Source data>

=======

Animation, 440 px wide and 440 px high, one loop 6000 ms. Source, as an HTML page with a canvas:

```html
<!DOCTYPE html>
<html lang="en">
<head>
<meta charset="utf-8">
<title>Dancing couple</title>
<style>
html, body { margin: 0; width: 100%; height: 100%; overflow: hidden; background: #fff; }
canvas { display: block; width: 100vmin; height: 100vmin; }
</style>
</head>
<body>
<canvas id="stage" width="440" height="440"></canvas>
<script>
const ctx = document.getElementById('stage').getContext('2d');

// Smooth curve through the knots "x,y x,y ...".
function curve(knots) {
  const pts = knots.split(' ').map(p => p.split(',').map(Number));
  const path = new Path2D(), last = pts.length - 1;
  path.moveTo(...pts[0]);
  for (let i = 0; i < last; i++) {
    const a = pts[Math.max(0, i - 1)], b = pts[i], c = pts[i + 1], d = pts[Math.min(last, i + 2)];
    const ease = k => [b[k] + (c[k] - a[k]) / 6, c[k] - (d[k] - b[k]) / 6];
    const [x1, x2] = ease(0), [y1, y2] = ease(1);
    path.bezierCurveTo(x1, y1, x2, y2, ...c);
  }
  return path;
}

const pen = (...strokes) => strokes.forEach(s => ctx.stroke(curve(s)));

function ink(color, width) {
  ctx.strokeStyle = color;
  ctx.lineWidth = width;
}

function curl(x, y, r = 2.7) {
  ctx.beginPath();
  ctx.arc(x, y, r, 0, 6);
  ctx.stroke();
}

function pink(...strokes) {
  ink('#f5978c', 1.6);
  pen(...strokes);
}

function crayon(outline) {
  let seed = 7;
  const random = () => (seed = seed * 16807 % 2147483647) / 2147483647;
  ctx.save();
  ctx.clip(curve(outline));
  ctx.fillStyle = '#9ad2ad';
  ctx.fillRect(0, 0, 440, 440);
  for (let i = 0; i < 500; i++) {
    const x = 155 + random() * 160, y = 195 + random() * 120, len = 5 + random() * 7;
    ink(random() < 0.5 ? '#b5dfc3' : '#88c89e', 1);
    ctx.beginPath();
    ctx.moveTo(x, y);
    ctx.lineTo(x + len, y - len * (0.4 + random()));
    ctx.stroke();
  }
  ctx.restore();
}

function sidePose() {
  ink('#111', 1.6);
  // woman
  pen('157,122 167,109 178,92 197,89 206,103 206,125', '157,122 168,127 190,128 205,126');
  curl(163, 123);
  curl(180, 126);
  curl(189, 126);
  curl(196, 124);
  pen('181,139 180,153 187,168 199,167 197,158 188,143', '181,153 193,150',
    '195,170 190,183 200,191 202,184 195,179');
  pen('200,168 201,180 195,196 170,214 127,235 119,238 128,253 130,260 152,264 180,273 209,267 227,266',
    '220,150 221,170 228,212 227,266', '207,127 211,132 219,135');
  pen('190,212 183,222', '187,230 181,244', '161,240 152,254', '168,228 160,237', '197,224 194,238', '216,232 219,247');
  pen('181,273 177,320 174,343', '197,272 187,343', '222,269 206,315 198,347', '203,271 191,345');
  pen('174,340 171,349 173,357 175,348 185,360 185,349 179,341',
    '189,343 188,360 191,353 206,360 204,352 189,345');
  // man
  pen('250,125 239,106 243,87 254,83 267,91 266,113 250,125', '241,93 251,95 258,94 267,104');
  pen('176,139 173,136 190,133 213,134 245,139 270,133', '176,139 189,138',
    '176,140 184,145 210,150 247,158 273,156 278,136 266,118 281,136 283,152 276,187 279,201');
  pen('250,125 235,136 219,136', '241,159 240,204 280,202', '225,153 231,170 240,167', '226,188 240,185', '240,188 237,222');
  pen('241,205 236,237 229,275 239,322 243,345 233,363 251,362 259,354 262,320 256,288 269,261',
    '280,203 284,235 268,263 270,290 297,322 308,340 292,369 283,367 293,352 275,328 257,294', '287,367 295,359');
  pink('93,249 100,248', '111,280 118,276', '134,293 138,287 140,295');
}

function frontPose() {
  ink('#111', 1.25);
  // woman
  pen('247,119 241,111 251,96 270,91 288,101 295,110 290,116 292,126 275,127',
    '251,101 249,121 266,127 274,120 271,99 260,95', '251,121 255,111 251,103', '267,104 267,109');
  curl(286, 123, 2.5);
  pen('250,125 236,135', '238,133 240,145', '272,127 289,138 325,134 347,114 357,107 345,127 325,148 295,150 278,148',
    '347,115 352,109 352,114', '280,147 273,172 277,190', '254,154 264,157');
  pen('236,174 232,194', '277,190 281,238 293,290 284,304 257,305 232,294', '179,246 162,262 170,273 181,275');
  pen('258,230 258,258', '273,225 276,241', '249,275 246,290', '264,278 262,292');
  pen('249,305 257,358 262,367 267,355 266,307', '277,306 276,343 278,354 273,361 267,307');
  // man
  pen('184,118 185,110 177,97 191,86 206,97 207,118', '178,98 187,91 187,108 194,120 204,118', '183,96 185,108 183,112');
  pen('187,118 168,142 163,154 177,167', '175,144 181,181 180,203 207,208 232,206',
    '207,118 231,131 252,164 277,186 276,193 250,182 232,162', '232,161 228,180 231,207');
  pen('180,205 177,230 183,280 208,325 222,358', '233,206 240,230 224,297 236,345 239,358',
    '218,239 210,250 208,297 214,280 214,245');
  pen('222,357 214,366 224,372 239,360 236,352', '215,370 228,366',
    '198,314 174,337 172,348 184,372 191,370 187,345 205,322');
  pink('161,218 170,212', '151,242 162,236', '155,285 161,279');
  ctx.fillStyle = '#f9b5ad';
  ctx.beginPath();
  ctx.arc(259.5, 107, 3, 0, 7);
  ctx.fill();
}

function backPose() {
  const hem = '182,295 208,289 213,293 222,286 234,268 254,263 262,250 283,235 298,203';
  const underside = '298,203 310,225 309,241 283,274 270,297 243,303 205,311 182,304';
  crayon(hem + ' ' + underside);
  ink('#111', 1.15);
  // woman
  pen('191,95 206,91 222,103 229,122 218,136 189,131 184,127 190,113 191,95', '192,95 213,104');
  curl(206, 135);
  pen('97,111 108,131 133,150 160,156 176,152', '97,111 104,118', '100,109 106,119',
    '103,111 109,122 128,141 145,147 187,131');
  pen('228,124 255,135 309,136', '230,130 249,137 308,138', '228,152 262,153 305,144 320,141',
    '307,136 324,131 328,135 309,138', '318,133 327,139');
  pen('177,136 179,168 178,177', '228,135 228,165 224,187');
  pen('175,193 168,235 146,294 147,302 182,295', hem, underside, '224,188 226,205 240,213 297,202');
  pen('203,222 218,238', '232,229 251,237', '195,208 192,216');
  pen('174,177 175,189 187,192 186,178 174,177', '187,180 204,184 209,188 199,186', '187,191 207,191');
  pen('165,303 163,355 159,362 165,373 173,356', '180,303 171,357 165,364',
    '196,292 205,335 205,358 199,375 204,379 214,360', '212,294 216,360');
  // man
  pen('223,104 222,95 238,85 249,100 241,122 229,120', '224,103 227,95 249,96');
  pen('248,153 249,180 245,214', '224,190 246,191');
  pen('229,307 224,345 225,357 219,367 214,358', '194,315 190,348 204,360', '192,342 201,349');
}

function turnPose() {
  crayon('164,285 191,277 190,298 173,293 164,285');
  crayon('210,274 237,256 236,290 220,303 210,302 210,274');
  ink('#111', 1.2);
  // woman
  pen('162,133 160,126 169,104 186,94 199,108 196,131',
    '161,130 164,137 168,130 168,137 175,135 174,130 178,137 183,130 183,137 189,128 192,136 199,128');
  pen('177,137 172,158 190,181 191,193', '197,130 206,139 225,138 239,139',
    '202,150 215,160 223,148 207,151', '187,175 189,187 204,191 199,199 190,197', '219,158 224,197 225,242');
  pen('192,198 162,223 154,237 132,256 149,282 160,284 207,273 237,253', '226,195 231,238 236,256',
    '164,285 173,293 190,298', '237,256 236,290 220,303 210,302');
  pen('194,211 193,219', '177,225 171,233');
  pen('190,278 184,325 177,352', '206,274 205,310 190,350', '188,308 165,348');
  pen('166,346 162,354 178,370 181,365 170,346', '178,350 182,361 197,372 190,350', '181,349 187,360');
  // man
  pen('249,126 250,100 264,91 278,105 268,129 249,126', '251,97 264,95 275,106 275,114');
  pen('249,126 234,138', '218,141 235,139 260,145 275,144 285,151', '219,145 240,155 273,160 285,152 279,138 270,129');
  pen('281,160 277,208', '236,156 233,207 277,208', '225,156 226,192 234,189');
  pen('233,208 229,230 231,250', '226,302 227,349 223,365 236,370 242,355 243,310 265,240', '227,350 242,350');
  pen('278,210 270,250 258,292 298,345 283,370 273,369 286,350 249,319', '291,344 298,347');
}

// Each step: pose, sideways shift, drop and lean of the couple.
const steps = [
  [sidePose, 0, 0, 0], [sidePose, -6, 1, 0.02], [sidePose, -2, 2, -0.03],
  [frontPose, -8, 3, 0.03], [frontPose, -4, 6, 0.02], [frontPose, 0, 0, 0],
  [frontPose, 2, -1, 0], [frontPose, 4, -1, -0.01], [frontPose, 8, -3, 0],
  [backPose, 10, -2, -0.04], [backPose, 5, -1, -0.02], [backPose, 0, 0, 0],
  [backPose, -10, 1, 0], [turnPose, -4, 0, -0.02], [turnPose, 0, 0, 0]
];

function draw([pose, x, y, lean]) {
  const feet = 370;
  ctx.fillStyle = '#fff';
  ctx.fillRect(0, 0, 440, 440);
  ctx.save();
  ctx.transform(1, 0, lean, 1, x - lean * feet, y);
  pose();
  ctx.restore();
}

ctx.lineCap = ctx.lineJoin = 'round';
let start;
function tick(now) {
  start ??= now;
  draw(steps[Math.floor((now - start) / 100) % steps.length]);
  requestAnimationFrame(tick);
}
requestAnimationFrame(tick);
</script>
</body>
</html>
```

=======

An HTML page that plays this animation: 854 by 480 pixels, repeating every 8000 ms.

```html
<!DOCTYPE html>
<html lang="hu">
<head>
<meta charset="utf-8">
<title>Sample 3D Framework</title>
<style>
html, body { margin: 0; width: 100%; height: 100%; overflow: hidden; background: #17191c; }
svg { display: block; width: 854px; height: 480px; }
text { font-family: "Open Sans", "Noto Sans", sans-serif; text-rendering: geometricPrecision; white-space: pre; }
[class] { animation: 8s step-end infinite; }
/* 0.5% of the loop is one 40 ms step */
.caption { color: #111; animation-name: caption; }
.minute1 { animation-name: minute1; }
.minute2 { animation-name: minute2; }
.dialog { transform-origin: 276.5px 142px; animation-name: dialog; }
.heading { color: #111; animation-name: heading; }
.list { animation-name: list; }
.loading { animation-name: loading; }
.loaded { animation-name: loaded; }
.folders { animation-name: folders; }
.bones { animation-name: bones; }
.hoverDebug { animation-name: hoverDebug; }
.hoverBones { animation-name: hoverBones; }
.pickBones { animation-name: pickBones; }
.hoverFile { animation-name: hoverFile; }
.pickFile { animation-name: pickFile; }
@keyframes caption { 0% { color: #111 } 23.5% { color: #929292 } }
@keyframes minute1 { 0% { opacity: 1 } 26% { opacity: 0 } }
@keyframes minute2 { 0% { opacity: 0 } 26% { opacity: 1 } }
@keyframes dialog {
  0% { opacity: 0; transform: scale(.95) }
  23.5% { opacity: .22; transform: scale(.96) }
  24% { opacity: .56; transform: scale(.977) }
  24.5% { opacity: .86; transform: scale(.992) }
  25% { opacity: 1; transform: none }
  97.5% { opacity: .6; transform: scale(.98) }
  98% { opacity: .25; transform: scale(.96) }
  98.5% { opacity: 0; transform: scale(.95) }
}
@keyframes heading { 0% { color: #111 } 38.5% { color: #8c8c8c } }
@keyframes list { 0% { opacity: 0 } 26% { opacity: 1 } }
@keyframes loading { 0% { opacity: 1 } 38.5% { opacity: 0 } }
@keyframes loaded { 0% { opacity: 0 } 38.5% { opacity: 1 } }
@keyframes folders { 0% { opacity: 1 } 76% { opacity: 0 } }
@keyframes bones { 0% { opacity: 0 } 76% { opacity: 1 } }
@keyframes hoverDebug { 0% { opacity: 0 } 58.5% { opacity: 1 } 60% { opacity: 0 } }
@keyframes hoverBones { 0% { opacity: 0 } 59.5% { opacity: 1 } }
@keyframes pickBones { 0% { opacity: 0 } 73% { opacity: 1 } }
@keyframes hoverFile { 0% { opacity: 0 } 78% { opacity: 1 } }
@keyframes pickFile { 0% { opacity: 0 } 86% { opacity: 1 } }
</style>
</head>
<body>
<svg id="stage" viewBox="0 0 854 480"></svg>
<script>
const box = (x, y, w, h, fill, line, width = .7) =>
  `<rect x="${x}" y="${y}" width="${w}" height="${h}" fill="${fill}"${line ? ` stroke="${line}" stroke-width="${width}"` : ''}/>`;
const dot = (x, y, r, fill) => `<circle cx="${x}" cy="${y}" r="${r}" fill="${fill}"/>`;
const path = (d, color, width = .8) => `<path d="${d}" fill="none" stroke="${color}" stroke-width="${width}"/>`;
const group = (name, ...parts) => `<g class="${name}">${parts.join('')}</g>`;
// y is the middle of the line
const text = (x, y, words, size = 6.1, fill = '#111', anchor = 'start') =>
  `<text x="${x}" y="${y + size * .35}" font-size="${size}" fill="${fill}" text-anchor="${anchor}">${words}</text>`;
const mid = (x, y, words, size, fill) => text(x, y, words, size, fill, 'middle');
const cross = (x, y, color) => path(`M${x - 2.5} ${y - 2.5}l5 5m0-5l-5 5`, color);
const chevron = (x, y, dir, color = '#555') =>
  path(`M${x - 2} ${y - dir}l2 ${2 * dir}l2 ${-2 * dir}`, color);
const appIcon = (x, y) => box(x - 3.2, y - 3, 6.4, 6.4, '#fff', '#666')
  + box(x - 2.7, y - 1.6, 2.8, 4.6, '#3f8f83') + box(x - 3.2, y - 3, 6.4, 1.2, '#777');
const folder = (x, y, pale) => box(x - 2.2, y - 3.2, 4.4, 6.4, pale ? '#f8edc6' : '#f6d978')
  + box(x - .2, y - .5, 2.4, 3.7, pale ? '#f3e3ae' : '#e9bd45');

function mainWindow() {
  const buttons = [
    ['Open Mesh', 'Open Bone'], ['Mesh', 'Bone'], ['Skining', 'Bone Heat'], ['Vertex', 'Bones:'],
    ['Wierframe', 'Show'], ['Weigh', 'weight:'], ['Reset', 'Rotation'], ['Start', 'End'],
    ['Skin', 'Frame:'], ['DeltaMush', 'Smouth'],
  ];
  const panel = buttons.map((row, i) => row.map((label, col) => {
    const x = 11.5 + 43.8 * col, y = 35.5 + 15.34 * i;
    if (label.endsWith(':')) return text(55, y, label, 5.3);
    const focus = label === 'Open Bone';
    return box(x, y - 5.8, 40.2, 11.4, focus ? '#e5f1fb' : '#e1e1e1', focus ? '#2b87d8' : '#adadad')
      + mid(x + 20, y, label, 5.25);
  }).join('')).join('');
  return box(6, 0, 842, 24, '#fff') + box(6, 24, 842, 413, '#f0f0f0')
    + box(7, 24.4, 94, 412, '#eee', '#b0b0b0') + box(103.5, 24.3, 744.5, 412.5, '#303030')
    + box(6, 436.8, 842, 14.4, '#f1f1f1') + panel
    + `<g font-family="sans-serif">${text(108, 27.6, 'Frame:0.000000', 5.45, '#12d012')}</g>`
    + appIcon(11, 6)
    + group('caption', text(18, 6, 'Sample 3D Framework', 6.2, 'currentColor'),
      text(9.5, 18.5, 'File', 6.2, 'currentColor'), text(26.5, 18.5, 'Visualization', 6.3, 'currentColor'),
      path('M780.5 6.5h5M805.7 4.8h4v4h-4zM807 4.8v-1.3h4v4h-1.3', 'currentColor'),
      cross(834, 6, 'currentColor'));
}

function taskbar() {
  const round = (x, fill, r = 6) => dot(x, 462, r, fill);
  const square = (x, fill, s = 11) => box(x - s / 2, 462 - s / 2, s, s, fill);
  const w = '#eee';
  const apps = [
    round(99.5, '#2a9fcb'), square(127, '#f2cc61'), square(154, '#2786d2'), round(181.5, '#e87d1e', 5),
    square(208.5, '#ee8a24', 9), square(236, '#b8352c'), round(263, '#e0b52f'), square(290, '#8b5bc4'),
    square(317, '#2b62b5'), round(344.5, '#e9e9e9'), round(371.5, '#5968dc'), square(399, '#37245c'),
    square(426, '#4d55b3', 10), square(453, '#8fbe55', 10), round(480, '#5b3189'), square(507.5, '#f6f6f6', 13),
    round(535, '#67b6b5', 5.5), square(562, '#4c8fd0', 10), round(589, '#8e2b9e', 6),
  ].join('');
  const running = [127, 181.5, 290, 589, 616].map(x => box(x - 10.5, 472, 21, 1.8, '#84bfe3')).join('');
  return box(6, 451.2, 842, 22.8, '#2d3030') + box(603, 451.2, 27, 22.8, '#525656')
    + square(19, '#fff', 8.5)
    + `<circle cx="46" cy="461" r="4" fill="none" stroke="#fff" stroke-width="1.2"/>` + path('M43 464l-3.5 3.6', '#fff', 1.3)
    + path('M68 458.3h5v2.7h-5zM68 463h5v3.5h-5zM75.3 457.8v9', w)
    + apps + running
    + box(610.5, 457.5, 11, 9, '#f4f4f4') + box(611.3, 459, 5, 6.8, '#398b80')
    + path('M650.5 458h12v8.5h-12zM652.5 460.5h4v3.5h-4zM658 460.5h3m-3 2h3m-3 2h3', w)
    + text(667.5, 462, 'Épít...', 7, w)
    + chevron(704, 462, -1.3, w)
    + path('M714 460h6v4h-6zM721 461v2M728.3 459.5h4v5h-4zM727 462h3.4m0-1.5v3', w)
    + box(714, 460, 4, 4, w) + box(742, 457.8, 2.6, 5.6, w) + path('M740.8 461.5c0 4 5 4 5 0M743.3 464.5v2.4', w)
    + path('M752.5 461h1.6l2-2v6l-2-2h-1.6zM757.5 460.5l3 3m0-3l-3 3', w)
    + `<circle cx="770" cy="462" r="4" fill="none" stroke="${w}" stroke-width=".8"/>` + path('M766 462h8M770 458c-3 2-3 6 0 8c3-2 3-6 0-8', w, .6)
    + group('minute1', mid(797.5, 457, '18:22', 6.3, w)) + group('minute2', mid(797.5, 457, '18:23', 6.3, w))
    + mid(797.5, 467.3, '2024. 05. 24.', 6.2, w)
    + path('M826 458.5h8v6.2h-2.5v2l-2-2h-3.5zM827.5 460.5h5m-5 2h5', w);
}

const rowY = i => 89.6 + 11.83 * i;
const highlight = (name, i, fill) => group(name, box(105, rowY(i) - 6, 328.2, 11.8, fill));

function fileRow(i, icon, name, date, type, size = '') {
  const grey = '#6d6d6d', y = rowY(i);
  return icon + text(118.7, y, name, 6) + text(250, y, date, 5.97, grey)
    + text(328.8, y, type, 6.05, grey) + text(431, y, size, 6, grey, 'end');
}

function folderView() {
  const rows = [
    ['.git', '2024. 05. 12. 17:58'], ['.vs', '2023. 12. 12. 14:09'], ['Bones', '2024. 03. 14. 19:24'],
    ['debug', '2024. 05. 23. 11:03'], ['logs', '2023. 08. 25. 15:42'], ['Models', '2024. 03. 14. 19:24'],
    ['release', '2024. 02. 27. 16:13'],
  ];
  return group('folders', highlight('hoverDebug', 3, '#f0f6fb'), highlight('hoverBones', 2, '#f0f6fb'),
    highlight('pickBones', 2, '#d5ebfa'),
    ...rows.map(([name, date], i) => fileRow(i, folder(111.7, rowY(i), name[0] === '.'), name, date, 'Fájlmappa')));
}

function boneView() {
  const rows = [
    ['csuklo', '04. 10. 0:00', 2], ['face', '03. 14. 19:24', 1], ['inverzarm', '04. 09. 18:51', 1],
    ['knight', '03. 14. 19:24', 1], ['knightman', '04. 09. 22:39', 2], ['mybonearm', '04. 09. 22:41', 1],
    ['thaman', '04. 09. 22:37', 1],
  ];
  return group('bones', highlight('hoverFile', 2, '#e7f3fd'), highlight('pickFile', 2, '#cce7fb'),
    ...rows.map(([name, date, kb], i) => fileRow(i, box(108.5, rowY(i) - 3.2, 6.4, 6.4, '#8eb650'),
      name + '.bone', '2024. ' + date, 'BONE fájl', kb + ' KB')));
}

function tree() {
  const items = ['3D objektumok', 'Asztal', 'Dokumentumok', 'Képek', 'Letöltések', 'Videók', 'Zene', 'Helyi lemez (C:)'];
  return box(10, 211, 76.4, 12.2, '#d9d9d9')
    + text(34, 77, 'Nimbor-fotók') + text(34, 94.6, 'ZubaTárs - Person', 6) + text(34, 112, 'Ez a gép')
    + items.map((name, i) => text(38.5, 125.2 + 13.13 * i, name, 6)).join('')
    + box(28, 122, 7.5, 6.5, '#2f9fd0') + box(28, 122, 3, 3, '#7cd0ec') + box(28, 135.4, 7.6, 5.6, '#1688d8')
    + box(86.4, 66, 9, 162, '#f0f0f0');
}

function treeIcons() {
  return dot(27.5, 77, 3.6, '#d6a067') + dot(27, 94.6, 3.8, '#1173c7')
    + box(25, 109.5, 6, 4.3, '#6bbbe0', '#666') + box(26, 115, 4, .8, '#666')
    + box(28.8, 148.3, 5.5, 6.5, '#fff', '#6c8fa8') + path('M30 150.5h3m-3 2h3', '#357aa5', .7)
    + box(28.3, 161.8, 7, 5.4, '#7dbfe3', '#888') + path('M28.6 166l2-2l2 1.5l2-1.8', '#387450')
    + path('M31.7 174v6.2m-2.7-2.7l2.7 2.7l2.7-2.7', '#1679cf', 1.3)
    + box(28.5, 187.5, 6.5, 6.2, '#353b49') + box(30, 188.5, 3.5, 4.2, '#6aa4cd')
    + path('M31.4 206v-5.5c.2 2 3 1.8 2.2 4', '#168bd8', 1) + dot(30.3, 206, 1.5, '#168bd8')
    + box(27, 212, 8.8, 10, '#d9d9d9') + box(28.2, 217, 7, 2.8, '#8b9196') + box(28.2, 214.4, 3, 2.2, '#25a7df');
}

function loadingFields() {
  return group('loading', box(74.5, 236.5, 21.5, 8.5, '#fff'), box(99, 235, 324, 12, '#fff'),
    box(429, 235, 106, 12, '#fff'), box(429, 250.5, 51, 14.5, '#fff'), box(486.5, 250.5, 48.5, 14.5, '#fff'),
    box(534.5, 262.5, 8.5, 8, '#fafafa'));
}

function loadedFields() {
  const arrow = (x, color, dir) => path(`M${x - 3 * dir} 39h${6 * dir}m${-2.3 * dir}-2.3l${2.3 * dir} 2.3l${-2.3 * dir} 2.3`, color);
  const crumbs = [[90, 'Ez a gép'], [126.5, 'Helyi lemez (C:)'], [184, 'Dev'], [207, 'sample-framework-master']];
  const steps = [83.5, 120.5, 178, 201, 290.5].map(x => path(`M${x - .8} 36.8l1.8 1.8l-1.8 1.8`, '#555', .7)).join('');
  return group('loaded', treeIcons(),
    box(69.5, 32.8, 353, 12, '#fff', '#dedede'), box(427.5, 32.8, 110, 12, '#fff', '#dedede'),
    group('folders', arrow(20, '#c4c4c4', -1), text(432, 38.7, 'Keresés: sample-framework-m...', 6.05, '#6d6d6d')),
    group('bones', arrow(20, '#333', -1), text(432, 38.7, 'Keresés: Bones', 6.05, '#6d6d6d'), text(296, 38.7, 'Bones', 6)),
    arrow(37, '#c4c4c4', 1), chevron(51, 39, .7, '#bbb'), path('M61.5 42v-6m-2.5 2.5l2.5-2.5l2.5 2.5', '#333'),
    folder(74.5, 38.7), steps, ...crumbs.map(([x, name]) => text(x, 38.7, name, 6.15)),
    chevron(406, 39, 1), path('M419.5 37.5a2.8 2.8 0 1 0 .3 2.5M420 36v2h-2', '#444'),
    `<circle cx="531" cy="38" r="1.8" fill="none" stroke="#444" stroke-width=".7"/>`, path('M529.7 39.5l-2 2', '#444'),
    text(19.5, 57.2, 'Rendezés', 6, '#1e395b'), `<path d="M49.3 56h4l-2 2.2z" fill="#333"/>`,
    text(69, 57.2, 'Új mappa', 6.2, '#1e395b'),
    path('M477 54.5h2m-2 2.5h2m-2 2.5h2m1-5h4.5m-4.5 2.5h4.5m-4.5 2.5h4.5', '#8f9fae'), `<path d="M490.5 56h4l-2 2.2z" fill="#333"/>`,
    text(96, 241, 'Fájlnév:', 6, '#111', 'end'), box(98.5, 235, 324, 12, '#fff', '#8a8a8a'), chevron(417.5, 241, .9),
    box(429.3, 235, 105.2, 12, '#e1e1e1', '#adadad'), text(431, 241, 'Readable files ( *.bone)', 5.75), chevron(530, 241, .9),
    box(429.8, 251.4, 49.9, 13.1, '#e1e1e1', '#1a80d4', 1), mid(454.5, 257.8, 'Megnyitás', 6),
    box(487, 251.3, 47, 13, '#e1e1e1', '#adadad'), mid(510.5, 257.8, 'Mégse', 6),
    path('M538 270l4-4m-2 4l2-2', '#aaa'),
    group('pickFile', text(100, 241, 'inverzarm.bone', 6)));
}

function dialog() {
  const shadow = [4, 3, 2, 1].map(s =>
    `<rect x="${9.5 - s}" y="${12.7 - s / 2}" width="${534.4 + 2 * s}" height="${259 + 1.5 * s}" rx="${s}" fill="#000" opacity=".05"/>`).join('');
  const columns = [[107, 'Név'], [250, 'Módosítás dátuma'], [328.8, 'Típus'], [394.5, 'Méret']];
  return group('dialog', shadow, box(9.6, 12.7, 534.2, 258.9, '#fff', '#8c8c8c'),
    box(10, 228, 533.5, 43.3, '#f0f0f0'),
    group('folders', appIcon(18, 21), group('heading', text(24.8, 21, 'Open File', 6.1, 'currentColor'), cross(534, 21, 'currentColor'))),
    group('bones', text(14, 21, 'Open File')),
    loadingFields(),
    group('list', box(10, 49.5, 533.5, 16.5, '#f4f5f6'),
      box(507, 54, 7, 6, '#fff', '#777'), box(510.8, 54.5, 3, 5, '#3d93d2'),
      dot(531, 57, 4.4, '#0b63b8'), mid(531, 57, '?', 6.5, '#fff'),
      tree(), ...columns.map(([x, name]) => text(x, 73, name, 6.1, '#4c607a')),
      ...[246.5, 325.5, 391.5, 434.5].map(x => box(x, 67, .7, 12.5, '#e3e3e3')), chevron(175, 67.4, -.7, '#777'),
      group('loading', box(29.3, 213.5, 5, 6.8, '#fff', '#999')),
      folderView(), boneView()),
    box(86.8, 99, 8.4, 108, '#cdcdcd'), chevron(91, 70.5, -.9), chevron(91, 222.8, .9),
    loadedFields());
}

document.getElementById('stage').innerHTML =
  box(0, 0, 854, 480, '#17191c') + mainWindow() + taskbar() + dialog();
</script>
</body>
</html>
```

=======

PROBLEM>
Look through the entries above, find each line containing "rowY", and copy it.

REPLY>
const rowY = i => 89.6 + 11.83 * i;
const highlight = (name, i, fill) => group(name, box(105, rowY(i) - 6, 328.2, 11.8, fill));
  const grey = '#6d6d6d', y = rowY(i);
    ...rows.map(([name, date], i) => fileRow(i, folder(111.7, rowY(i), name[0] === '.'), name, date, 'Fájlmappa')));
    ...rows.map(([name, date, kb], i) => fileRow(i, box(108.5, rowY(i) - 3.2, 6.4, 6.4, '#8eb650'),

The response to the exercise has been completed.